Within the data below, state how many lines contain the string "that". Provide the number only.

[Items listed in a dataset]

[Start of section]

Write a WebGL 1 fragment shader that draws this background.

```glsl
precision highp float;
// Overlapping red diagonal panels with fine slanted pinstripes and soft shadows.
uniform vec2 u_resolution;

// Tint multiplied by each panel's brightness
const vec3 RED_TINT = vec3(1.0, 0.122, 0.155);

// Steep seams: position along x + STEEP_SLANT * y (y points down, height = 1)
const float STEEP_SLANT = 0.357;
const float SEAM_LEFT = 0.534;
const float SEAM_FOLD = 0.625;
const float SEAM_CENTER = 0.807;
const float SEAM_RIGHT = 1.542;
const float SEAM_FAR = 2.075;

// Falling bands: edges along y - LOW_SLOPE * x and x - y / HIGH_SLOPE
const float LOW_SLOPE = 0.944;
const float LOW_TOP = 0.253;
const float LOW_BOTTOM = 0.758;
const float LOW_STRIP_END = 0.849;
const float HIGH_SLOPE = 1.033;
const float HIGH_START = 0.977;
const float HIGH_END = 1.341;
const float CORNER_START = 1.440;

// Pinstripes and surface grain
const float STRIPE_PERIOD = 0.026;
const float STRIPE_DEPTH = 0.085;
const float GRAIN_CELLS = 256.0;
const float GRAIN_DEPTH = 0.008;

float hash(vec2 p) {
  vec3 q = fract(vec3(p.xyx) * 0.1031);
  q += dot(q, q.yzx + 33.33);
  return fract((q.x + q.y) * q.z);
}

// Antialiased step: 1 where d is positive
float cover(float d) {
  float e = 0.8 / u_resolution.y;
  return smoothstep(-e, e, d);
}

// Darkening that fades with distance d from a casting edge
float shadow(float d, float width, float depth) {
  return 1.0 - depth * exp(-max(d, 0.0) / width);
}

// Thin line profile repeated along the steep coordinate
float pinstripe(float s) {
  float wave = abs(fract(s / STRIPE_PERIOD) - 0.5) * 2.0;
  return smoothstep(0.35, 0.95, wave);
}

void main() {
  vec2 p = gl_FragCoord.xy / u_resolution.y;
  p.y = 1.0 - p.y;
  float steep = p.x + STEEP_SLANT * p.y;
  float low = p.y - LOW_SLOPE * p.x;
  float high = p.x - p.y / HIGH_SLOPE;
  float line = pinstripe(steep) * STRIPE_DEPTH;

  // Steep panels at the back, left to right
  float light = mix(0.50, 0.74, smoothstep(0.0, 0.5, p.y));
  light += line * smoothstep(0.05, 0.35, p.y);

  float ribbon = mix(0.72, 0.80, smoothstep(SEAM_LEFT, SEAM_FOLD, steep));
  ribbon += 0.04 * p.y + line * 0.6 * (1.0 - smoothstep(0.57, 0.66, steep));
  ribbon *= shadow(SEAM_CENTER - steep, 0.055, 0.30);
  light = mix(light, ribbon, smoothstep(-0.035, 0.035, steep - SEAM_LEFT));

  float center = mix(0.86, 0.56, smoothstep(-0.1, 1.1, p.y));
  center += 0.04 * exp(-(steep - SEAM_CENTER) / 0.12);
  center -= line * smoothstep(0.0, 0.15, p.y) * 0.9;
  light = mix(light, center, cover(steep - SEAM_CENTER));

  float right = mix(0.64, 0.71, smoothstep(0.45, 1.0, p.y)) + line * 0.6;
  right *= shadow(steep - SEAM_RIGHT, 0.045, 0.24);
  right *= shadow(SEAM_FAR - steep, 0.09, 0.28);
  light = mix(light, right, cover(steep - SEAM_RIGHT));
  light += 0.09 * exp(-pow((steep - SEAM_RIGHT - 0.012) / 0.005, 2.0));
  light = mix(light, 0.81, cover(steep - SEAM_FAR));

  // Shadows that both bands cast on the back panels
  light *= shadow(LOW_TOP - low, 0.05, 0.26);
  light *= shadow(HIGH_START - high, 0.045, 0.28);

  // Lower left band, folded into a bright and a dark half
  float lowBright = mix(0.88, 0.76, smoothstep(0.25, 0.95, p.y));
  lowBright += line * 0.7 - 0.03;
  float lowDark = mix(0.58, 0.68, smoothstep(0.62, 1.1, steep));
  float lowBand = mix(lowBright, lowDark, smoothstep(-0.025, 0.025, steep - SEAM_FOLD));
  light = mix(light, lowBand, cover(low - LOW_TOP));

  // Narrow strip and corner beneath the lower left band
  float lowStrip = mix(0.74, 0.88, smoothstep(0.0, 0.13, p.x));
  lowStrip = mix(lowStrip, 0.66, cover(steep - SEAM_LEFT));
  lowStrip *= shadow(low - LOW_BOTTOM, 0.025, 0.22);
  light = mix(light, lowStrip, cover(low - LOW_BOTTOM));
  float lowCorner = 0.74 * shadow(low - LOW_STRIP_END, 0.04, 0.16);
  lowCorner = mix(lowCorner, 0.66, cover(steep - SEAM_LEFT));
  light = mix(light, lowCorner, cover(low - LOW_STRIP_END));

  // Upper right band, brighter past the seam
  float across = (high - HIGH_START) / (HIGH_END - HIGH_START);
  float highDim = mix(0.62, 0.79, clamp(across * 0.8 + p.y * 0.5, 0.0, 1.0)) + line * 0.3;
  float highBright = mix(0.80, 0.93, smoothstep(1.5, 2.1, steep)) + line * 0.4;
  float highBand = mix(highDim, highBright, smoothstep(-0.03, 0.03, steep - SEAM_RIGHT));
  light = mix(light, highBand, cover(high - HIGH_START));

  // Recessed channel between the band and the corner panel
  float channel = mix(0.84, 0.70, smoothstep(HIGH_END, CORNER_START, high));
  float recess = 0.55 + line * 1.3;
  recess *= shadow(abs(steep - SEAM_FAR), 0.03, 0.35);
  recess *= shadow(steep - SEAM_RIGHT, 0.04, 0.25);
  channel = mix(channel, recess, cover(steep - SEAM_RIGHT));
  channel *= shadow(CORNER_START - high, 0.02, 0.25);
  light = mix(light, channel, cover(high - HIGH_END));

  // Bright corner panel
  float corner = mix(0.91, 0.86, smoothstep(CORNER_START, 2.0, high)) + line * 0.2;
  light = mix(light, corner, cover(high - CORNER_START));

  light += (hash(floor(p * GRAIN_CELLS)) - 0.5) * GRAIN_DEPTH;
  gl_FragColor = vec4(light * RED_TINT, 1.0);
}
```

[End of section]

> _REPLY_: 3